Online dating and divorce rates
But as dating-through-device becomes a primary medium for romance, it seems likely that our end goal—traditionally commitment, and often marriage—will also change.
And they share some common conceits: that similarity is good for a relationship, and that mathematical algorithms can predict compatibility.K.-based online dating executive Dan Winchester, who predicts, “The future will see better relationships, but more divorce.” Internet dating sites, supporters say, create a larger and more fluid “dating marketplace,” which in turn yields better and more compatible matches.On the flip side, this bustling new marketplace, with its steady pace of transactions, might threaten traditional marriage.At a press launch, Facebook reps showed off the new product, explaining that it could be used to search for restaurants, or for job recruiting.At one point, a Facebook employee stood to demonstrate a search for “friends of my friends who are single and living in San Francisco.” And that’s when Facebook entered the online dating game, doing away with what was, until now, a fragile divide between quotidian online activity and the act of browsing for potential mates.A new book by journalist Dan Slater, , argues that something momentous and irreversible has happened to modern-day dating and relationships.

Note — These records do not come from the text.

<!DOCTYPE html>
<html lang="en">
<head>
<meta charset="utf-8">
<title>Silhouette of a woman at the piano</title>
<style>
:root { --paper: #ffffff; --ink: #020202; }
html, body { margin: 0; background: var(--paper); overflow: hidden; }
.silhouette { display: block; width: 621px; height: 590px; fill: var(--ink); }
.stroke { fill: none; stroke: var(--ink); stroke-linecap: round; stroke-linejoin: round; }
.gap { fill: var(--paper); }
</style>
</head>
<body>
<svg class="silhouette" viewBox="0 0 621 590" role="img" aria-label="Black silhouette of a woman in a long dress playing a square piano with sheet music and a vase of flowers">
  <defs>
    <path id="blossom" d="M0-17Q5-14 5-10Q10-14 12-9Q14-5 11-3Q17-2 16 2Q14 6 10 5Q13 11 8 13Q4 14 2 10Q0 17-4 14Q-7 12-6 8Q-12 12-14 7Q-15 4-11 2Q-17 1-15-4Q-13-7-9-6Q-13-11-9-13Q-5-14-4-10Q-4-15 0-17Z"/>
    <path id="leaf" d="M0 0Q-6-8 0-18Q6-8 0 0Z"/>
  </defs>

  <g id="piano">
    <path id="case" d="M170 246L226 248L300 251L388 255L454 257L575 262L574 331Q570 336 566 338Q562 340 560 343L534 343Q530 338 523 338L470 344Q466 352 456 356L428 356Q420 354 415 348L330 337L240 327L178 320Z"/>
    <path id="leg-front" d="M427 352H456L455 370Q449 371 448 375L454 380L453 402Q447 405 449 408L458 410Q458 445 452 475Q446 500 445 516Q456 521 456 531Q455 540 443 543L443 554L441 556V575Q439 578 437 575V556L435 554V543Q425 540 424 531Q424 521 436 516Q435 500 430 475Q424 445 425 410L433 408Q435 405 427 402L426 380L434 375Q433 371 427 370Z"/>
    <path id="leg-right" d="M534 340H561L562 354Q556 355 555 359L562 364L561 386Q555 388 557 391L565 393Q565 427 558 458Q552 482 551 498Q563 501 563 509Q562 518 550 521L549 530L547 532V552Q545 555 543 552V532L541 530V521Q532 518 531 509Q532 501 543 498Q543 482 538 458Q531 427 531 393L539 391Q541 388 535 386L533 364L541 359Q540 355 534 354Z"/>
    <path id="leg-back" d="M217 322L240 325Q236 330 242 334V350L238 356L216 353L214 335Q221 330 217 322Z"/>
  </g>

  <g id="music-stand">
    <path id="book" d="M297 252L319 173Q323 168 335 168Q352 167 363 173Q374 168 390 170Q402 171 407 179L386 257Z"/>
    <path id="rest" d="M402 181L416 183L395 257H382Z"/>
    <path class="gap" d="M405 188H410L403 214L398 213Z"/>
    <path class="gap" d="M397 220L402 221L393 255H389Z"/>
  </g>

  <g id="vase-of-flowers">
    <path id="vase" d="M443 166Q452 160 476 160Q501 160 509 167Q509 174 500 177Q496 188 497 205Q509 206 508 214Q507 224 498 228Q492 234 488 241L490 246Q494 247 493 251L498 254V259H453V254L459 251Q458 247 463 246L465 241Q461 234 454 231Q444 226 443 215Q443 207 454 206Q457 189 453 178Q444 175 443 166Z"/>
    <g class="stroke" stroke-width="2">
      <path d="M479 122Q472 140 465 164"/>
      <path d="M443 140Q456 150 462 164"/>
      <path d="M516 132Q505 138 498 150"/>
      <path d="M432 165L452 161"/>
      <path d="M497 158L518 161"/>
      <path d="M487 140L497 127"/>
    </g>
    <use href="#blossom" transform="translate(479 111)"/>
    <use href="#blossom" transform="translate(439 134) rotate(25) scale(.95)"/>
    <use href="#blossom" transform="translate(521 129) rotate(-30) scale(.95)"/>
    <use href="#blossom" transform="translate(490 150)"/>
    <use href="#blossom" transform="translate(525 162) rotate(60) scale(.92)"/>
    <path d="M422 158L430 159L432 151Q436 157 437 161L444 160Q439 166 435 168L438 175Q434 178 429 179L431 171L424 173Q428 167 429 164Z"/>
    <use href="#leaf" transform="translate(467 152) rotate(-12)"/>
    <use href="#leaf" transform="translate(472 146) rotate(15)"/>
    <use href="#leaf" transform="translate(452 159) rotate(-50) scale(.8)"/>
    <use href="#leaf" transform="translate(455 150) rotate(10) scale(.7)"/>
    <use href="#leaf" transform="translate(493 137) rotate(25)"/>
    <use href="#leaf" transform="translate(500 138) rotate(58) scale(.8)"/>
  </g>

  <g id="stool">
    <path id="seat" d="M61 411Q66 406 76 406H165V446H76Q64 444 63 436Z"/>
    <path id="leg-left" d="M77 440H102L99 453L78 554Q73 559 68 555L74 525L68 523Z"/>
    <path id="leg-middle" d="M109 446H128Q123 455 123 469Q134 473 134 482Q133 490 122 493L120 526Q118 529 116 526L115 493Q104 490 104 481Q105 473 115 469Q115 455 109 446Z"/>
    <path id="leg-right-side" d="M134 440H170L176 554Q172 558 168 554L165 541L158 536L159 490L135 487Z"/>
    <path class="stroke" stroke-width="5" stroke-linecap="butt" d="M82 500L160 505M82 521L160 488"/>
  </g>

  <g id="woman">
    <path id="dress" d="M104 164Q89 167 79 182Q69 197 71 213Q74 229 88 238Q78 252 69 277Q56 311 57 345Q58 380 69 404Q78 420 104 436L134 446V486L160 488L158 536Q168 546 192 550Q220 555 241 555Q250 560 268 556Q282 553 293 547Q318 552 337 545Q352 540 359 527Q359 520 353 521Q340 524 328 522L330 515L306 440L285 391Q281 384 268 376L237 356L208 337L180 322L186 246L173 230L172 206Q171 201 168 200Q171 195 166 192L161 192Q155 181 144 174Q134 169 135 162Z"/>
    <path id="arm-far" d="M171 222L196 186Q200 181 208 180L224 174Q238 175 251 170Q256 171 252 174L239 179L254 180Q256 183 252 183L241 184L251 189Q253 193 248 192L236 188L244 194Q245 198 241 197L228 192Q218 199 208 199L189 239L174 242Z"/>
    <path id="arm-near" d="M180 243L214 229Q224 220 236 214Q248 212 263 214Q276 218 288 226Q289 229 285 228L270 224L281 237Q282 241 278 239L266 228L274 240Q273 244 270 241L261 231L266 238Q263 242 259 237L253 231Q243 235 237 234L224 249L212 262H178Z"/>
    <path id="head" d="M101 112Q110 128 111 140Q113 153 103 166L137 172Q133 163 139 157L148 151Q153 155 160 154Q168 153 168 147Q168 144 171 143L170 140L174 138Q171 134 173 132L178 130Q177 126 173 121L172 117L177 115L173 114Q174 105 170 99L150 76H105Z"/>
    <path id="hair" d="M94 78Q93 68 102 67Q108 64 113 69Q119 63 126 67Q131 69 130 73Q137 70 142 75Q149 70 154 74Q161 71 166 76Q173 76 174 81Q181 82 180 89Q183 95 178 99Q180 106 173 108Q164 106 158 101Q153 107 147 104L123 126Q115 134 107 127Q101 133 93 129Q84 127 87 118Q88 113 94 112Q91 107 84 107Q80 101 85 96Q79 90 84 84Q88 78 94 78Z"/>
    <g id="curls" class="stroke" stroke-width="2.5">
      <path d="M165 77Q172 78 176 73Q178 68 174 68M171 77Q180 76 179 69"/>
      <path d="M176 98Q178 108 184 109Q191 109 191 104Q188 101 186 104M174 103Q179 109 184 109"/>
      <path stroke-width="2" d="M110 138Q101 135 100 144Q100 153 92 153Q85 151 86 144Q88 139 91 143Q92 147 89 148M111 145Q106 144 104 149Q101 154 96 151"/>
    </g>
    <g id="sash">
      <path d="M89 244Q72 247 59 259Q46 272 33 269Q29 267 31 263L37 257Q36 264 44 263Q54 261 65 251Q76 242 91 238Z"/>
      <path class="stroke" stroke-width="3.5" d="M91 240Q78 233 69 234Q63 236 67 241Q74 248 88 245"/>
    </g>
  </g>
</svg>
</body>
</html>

Slater says it heralds a shift akin in significance to the sexual revolution.
The dating site e Harmony claims an average of 542 members marry every day in America.
As online dating becomes the dominant path to relationships, it shifts the way these unions are built.
“We will reach a point when people don’t distinguish between meeting online and off-line,” he says.
“We won’t refer to online dating; it will just be dating.” And we aren’t far away.
By 2009, that number had grown to around 20 per cent for heterosexual couples, and 60 per cent for same-sex matches.